Artists turned bar owners Kanomata and Saito on Shimokitazawa as a life transition
This piece is the eighth installment in our ‘Love letter to Shimokitazawa’ series. This project aims to uncover the voices within our local community, helping us better understand what and who made Shimokitazawa the place it is today.
This time we visited Del Heil - a quaint little Shimokitazawa bar just off the main shopping street area. The owners, Kanomata (to the left in the picture above) and Saito (right) first met in Shimokitaza as artists, and are 30 years apart. We believe Del Heil faithfully represents the diversity and fluidity of Shimokitazawa’s community and culture.
Tell us about yourself and your relationship to Shimokitazawa
I was brought up in Utsunomiya city (The capital of Tochigi prefecture) up until high school, and afterwards decided to move to Tokyo and enroll at a theatre school in Shibuya. This is why I chose Shimokita as my home. I stayed here ever since.
Along with theatre, I’ve always loved oil paintings and my passion for art drove me to get more involved in Shimokitazawa’s art scene. Today, I am a part of this family of artists, and once in a while we open a collective gallery with up to 50 presenters. Since I was a high school student I had a dream of building a gallery-shop where I could display my artwork, but as I got to know more people around here I’ve changed my mind. Instead, I came up with a new idea of creating a place where we could all just casually gather, and that's when I thought, “why not open a bar?” My friend, Saito-san, who owned a Yakitori restaurant along side his work as an artist, agreed to give up his place and go on this new venture with me.
Tell us a bit about your bar
(Kanomata & Saito)
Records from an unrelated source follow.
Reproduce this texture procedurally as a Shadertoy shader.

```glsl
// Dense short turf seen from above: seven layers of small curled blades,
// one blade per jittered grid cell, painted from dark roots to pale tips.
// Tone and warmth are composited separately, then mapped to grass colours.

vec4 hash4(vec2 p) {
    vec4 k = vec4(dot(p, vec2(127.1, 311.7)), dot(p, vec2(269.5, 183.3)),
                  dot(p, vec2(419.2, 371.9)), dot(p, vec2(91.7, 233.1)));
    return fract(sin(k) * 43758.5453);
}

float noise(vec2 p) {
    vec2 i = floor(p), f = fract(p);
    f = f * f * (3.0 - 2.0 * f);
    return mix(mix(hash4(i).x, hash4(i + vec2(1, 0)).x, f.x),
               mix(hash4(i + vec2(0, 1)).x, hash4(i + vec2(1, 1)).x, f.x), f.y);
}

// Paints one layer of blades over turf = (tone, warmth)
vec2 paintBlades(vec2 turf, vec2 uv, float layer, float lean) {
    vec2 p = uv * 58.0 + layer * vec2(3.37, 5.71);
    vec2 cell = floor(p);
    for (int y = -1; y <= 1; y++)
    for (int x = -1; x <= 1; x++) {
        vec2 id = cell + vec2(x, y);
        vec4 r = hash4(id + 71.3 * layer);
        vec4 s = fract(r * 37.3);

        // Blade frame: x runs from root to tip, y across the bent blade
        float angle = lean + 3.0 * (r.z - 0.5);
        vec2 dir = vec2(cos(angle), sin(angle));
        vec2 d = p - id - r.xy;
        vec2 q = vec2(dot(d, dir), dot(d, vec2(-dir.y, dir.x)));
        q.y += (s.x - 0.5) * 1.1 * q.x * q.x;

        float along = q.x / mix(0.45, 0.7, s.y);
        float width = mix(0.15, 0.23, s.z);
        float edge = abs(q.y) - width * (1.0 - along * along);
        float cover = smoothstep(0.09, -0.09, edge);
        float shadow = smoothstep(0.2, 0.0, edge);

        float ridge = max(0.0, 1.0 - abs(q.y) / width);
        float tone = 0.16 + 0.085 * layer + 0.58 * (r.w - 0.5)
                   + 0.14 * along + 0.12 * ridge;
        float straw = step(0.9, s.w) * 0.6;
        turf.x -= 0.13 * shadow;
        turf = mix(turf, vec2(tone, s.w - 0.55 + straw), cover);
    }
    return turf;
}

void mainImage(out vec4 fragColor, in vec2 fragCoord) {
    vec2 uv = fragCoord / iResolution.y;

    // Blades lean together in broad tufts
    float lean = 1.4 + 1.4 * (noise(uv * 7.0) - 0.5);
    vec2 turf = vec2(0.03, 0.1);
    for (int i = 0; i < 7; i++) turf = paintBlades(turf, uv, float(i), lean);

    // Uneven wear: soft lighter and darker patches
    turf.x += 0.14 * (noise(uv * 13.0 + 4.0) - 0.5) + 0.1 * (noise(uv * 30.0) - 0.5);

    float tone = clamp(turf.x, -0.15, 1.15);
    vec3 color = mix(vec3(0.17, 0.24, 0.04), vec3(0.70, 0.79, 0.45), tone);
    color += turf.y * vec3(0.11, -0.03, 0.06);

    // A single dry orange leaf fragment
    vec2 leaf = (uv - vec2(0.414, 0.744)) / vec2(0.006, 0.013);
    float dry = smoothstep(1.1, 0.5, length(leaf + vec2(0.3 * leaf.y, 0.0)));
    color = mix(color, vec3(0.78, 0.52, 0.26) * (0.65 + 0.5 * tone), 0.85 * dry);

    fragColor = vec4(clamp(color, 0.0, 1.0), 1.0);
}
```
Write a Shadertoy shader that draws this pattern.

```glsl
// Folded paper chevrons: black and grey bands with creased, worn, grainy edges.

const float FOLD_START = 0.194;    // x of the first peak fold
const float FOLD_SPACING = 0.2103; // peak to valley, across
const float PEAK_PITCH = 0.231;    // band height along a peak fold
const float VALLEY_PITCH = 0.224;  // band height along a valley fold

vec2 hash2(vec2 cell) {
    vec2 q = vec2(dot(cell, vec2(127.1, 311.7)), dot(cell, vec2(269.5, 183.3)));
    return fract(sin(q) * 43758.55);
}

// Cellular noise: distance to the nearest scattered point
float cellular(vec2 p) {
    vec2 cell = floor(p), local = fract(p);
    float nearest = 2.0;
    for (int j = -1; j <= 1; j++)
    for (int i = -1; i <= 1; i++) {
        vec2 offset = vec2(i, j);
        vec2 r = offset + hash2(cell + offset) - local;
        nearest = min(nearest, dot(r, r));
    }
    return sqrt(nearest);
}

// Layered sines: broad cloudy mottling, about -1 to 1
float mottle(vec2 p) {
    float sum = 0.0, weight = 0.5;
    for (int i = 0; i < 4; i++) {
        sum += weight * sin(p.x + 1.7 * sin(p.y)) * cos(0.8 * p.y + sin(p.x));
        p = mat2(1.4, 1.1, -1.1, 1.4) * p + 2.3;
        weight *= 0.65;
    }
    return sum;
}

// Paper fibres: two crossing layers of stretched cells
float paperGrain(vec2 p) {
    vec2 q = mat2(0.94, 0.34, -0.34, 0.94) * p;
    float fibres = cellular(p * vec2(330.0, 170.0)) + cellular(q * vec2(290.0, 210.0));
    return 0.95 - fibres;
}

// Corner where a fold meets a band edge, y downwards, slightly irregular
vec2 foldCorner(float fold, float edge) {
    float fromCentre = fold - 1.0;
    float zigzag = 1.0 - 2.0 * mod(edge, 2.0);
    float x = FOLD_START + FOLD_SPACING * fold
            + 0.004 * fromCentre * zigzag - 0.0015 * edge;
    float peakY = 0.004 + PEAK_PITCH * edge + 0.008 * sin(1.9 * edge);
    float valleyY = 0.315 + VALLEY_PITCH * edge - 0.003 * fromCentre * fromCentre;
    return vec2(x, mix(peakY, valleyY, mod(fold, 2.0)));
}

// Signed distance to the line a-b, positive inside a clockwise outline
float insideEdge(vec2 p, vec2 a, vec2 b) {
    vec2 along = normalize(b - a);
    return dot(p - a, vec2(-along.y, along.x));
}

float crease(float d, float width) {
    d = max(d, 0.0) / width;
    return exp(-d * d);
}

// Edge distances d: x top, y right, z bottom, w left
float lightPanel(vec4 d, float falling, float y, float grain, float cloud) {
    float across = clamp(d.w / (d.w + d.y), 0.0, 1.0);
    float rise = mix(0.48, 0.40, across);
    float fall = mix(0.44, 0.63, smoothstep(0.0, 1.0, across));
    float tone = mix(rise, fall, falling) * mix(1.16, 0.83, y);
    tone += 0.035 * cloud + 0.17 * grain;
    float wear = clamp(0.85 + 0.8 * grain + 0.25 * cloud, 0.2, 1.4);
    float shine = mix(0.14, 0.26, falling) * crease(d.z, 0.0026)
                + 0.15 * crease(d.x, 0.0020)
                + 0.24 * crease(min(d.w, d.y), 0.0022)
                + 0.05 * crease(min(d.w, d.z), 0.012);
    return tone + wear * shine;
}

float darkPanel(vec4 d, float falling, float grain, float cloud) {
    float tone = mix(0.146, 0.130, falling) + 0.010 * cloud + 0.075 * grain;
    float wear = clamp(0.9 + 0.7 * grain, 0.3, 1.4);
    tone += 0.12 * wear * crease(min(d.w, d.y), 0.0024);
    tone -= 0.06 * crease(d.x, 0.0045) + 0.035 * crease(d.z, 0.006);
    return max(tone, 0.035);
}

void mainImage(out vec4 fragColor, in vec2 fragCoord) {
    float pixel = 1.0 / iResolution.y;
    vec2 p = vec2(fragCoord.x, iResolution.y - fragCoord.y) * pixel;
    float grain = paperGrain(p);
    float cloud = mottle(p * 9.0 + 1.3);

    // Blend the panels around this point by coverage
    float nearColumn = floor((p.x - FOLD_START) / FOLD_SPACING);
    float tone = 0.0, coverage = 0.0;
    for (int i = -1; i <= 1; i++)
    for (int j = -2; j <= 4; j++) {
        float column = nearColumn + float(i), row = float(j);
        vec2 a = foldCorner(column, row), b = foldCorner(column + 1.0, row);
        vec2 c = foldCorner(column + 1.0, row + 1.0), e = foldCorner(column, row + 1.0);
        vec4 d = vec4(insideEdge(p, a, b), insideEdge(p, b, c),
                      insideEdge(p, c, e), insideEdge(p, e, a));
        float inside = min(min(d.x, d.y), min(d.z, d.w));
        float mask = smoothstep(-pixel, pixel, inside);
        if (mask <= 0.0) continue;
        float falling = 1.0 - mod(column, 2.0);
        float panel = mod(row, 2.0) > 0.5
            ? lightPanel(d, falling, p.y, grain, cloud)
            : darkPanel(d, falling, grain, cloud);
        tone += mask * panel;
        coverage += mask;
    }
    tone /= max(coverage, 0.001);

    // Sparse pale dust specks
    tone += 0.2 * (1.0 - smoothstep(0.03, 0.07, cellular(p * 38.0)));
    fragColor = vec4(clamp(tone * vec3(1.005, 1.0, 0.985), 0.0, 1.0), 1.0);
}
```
We named our place Del Heil (deru hairu), which is a playful letter selection for “Come and Go” in Japanese. From a couple who met here and got married, to an old frequent customer who passed away, we’ve seen many customers come and go in the past 6 years. We wanted this place to become a place of passage both physically - where customer’s can casually stop by for a drink on the way home – and figuratively – a place of transition in their lives.
For some customers, this place is like an outlet, where they guiltlessly vent their frustration after a bad day. For elderlies, it’s place to reminisce about old memories, and for others it may be a space to reflect about past romantic relationships. Whatever it is, our true job is not just serving alcohol but to listen and allow our customers to talk and unwind. No matter what they tell us, everything that happens here, stays here, because at the end of the day we are, fortunately, only strangers.
What sort of changes have you seen in the past years?
Seeing my customers, I feel young people these days are unusually mature. It may be the influence of being born in an era of economic recession, but they have become so responsible, serious and polite. They are good listeners and yet speak out less of their opinions, compared to the older generation like us (Saito) who grew up in the period of the student movement. They should actively and freely speak up more, instead of withdrawing into their shell. Then again, maybe it's a good sign that Japan has become a wealthy country with first world problems.
How would you describe Shimokitazawa?
(Kanomata & Saito)
Shimokitazawa is a closely knitted community made up of people who share and inspire each other with their talent, regardless of age or gender. People who live here know who they truly are, understand what they really love, and do not hesitate to express that to others. This community has become a family to me, people constantly showing care for each other. I would call Shimokitazawa a “united warm village”.
- Article by Eriko Kaneko